From Vanity Fair:
The founders of Lyft talk about Uber, Carl Icahn, and driverless cars
When Logan Green visited Zimbabwe, in 2005, he was taken aback by the country’s widespread use of minivan taxis, or kombis, that ferried groups of people around with staggering efficiency. What if a groundbreaking technology could be applied to this phenomenon, he wondered, and the service operated at scale? So he decided to start a ride-sharing company of his own, Zimride, and by some coincidence or fate (O.K., it was a Facebook post that a mutual friend had shared), he was introduced to a guy who could have named the start-up after himself: John Zimmer. Zimride eventually rebranded and pivoted to be what’s now known as Lyft.
Lyft, once considered Uber’s little nemesis, is now trying to eat the the $62.5 billion start-up’s lunch. Starting with a $100 million capital infusion by Carl Icahn in 2015, Lyft has become a major global competitor and tormentor. Now valued at $5.5 billion, Lyft has partnered with China’s Didi Chuxing, India’s Ola, and Southeast Asia’s Grab, and indirectly forced Uber to keep up in those markets. (Hence the company’s announcement of a recent $3.5 billion investment from Saudi Arabia’s sovereign wealth fund.) Lyft also took on a major investment from General Motors earlier this year, and has taken steps toward self-driving cars.
Here, Green and Zimmer speak about a future without car ownership, autonomous driving, gender issues, and their theory about treating drivers right, among other topics.
VF.com: What’s your ultimate vision for the future of transportation?
Logan Green: The experience we’re seeing today is just the tip of the iceberg. And as autonomous vehicles come to market and become more of a mature technology, the majority of the population, we believe, will stop choosing to own a car. When you imagine the experience of being able to open up the app and choosing whatever type of car you want, the car is 30 seconds away, waiting for you, picks you up in an instant—when you’re going to work you can have the cheap commuter car, when you’re going on a family trip you can have a family Lyft, a big S.U.V., a nice car for date night.
You’ll have whatever car you want whenever you want. All the hassles of car ownership go away. You’re never missing a day of work to take your car to the shop. You’re never spending time at a gas station. Parking lots go away. Look at any street and you see cars parked on both sides. That all changes. Ultimately, cities evolve to be built more around people than cars.
John Zimmer: That’s what’s most exciting to us. By rebuilding transportation so that you’re not owning this thing that just sits there all the time, you get to rebuild cities in the process. If we do this right as a country, we have a chance to re-create our cities with the people, rather than cars, at the center. Our cities today have been built for the car. They’ve been built for car ownership. Imagine walking around in the city where you don’t see any parking lots and you don’t need that many roads.
How did Lyft’s partnership with GM come about?
Zimmer: Dan Ammann, the president of General Motors, came to our office toward the end of last year.
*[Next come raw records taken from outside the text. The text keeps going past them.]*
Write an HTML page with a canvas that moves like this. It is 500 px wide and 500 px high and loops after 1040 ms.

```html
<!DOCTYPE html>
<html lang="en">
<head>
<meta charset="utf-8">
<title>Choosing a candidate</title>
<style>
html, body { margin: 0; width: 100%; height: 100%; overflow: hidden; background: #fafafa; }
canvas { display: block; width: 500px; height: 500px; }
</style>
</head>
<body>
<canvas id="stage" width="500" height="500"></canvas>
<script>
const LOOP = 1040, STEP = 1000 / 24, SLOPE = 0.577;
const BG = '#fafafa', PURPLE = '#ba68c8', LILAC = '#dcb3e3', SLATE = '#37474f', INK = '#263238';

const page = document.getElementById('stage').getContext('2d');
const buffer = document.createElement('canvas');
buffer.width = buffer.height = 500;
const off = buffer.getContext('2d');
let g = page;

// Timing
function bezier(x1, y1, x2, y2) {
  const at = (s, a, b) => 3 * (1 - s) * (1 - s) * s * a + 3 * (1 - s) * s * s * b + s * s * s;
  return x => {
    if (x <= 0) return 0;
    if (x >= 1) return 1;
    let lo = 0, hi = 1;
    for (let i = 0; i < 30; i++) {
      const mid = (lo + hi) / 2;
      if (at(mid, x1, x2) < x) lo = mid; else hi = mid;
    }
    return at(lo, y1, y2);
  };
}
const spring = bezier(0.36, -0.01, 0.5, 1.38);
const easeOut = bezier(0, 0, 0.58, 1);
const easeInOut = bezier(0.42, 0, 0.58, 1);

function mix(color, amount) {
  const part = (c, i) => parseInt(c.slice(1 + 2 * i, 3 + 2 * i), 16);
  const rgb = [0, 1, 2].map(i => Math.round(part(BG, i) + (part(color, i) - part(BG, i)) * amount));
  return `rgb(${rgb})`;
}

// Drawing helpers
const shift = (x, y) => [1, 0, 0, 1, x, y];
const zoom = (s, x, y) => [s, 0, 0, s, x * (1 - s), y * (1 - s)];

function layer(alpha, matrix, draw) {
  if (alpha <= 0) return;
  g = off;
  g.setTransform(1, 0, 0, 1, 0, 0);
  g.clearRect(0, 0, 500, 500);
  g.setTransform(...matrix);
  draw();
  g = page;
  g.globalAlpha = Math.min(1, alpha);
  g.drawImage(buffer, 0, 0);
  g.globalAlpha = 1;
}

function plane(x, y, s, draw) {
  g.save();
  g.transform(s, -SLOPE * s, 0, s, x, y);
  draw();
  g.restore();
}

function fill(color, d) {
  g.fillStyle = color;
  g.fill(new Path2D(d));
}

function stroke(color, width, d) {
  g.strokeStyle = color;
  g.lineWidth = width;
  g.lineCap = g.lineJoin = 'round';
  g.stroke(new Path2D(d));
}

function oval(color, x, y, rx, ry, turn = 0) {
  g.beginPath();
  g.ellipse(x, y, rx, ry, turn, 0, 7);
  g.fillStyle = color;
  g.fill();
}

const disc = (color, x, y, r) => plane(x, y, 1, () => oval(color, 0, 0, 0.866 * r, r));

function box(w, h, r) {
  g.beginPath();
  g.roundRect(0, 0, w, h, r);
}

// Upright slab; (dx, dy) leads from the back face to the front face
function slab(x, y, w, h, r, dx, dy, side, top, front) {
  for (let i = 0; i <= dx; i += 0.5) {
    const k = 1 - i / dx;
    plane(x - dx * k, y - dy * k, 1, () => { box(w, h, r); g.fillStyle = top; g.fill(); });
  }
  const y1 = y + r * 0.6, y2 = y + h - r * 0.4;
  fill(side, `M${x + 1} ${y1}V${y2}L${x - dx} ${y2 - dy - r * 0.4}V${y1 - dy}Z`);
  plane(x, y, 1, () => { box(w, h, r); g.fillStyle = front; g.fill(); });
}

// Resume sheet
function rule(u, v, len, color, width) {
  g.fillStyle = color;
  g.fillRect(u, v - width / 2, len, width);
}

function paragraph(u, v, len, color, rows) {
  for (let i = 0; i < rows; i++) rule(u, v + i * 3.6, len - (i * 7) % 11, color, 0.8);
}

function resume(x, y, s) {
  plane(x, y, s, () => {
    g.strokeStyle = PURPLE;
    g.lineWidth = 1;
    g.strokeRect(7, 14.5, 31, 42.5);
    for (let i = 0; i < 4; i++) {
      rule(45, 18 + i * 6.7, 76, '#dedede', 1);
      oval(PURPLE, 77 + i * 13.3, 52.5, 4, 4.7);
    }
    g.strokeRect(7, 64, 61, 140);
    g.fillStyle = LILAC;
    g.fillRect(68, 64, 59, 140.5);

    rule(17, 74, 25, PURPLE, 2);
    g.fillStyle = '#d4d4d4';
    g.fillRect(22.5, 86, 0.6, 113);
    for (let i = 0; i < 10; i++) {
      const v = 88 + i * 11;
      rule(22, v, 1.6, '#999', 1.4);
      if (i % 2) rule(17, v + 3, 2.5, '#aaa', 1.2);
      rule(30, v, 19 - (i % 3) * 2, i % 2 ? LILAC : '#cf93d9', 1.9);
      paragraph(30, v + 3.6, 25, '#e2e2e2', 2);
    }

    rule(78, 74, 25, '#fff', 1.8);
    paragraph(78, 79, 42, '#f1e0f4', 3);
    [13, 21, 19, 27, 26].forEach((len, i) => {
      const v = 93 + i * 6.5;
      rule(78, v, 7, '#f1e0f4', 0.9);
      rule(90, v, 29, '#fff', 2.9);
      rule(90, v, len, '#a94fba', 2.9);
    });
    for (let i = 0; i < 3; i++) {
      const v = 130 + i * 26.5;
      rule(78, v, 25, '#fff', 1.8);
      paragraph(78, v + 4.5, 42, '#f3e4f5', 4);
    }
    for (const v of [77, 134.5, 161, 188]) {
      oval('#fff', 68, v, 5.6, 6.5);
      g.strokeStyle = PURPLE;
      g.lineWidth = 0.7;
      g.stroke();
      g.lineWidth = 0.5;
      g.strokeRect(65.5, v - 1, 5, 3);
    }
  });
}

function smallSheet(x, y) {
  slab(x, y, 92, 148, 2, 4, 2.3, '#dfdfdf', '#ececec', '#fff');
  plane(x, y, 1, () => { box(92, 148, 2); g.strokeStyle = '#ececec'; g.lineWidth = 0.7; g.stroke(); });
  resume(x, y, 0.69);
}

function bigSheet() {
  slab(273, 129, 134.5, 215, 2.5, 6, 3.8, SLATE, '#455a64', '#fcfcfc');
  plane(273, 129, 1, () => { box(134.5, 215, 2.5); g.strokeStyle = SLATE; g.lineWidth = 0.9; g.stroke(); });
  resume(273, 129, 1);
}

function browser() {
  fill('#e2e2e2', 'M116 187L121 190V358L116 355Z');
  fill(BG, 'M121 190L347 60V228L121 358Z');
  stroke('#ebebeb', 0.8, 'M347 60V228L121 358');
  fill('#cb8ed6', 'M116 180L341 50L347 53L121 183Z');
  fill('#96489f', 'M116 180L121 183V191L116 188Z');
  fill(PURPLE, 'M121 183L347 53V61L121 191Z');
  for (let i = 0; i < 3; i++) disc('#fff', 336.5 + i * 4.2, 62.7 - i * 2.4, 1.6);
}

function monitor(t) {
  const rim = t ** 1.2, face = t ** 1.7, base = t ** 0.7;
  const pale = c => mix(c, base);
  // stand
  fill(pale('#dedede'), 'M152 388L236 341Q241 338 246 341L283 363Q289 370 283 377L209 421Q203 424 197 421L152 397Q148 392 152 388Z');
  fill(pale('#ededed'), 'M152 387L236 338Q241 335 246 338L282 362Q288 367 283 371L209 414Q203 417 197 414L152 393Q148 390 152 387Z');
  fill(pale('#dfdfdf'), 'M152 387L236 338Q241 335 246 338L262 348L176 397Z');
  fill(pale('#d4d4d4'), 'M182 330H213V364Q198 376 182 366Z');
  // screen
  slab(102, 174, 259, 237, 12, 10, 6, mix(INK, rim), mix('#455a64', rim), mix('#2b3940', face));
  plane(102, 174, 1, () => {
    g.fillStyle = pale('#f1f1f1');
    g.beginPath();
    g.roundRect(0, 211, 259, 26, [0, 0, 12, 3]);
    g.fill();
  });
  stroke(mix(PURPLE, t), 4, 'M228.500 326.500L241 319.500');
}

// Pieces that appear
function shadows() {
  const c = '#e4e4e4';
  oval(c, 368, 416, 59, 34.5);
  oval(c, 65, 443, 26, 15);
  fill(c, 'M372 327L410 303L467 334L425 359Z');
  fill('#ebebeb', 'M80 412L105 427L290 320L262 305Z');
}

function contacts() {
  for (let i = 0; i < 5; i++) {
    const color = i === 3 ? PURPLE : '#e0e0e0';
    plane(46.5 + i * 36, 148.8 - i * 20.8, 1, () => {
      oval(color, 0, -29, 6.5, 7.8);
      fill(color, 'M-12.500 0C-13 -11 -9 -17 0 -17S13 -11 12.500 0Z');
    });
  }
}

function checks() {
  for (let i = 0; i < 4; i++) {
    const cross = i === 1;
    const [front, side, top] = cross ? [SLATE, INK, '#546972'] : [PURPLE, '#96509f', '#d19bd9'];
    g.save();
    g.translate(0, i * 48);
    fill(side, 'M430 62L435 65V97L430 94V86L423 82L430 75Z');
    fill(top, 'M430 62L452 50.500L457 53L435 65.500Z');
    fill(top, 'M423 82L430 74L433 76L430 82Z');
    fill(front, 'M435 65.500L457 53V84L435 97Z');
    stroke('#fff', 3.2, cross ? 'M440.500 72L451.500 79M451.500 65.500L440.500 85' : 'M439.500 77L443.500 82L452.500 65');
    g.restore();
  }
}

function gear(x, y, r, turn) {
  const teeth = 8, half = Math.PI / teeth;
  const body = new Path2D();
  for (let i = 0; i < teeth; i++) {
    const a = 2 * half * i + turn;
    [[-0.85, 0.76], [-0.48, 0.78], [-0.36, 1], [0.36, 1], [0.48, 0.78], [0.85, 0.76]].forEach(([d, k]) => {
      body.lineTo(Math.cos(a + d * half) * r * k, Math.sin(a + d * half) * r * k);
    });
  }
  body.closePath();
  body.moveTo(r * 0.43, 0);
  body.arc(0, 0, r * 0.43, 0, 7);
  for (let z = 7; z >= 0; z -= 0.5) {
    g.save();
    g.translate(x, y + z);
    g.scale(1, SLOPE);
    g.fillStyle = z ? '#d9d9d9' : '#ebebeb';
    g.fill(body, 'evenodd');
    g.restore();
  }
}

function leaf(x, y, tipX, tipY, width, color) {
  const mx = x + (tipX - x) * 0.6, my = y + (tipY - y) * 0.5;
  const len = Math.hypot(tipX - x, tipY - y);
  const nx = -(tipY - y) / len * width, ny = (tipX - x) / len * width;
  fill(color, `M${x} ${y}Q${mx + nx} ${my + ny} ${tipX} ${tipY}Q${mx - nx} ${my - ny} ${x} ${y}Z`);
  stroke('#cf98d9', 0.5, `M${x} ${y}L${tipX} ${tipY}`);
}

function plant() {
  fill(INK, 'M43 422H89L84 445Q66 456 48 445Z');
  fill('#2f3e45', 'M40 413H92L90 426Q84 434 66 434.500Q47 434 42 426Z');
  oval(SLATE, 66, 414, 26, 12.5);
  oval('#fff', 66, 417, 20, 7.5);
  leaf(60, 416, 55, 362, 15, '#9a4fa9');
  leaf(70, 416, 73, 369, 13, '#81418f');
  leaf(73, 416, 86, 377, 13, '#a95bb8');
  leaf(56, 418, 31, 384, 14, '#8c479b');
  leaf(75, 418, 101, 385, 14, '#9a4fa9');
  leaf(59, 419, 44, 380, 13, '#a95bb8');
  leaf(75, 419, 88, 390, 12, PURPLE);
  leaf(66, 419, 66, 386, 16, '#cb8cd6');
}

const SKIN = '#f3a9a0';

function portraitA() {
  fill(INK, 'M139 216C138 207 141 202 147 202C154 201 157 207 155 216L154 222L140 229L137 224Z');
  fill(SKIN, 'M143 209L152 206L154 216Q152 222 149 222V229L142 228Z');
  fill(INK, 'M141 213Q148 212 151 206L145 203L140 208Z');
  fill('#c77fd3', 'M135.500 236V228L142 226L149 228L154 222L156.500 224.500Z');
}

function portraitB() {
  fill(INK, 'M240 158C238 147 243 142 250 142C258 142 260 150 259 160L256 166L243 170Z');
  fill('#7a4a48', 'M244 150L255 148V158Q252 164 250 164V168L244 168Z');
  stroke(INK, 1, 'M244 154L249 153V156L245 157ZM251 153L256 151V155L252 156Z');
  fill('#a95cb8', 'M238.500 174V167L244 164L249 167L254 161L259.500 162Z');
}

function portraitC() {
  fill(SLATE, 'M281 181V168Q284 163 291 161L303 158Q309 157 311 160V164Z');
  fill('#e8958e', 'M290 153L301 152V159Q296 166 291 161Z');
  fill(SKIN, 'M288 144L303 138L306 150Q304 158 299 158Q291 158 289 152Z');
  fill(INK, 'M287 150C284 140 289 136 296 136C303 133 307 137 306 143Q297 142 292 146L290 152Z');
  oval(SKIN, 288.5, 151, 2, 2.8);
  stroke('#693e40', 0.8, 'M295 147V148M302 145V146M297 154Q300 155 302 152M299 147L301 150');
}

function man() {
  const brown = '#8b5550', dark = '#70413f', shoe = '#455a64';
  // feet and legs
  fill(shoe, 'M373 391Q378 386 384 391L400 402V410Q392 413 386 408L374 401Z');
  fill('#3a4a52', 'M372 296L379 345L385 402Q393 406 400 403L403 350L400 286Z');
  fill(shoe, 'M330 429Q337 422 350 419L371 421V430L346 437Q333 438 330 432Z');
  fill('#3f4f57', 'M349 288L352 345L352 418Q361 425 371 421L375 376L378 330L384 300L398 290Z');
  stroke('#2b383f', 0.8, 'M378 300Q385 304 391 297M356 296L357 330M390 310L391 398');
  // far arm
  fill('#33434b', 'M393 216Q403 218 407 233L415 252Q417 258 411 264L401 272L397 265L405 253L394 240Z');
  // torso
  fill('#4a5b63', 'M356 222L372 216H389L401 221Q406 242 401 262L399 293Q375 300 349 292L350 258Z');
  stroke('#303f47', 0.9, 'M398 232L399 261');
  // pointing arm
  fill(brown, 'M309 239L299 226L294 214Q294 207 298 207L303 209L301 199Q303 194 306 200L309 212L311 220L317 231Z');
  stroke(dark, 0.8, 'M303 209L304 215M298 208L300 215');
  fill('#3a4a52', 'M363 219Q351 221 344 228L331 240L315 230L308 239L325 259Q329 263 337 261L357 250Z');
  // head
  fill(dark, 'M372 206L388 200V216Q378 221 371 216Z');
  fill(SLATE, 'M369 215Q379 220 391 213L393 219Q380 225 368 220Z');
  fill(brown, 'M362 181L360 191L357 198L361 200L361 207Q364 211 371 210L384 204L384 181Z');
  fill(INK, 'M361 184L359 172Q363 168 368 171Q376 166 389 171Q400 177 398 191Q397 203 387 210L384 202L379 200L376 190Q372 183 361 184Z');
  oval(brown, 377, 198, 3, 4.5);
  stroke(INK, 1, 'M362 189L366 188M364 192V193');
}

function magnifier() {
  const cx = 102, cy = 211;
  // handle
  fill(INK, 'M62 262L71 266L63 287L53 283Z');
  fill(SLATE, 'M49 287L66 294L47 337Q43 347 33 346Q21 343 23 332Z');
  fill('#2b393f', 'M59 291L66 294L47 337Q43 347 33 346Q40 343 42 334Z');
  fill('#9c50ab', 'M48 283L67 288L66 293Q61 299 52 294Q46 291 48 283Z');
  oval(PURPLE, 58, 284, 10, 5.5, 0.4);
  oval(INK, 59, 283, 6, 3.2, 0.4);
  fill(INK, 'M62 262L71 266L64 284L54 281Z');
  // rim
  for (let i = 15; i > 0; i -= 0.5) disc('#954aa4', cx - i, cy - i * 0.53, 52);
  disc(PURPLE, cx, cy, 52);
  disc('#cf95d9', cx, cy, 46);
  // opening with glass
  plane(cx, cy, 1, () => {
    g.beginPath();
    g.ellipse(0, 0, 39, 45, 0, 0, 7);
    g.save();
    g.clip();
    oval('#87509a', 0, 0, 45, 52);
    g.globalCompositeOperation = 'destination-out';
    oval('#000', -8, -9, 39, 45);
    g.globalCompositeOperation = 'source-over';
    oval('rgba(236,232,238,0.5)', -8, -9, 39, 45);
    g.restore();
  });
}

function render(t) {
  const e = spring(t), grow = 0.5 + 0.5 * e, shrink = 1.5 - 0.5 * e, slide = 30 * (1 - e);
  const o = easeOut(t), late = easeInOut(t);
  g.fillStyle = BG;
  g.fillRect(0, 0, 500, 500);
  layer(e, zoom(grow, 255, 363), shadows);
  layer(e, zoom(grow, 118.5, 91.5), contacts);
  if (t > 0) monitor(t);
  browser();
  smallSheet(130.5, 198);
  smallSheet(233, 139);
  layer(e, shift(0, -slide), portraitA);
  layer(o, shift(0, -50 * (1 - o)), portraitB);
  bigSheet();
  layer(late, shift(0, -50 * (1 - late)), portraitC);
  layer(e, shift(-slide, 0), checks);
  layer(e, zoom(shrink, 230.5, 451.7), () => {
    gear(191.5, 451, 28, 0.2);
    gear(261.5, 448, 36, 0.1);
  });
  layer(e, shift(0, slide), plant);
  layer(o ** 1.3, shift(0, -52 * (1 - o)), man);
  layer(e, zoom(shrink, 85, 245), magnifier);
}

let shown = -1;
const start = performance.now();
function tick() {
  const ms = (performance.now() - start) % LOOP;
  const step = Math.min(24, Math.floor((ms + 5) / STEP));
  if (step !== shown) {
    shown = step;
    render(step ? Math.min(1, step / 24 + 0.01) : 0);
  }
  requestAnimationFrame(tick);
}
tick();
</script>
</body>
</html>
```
They, too, believe that car ownership will change dramatically in the near term, specifically in the urban environment. And they were excited to be part of that. Then I gave a speech at the L.A. Auto Show, titled “The end of car ownership,” about how millennials don’t care about cars and don’t want a $9,000 ball and chain. We had already scheduled a meeting with General Motors for after the talk, and had this second strategic meeting with them about an investment. The investment was made, and it focuses on two areas.
Green: The first element is Express Drive, which provides vehicles to drivers. With Express Drive we have 160,000 people who have applied to be Lyft drivers who didn’t have cars that qualified, and Express Drive is about providing a vehicle for them. We launched that three months after we kicked off the partnership in Chicago.
The second piece, which is longer term, is about autonomous. We’re working closely with GM on planning out what the future of autonomous looks like, with the concept that you’d be requesting those vehicles through the Lyft network.
When do you think we’ll see driverless cars?
Green: I think they’re going to happen both sooner and longer than a lot of people think. In the next few years you’re going to start seeing autonomous vehicles on the road, but they’ll have limited capabilities. They won’t be able to drive on every street. They won’t be able to drive above 25 miles an hour. They won’t be able to drive in all-weather conditions. It’ll take those cars a number of years to be able to evolve to handle all conditions. It’ll be a while longer before you’re seeing completely capable autonomous vehicles.
Is there any tension between Lyft having this fleet of drivers and this future where cars don’t need drivers?
Zimmer: Autonomous vehicles, because they’ll be able to operate at a lower cost, will be able to pull more consumers into the Lyft network. And as you have more people switching from using their own car, they’ll be taking more rides that still require a person behind the wheel. We think that in the foreseeable future of the next five-plus years, the number of human drivers we need on the road is going to keep going up. Longer term, of course, when the cars are fully autonomous, there will be a big shift....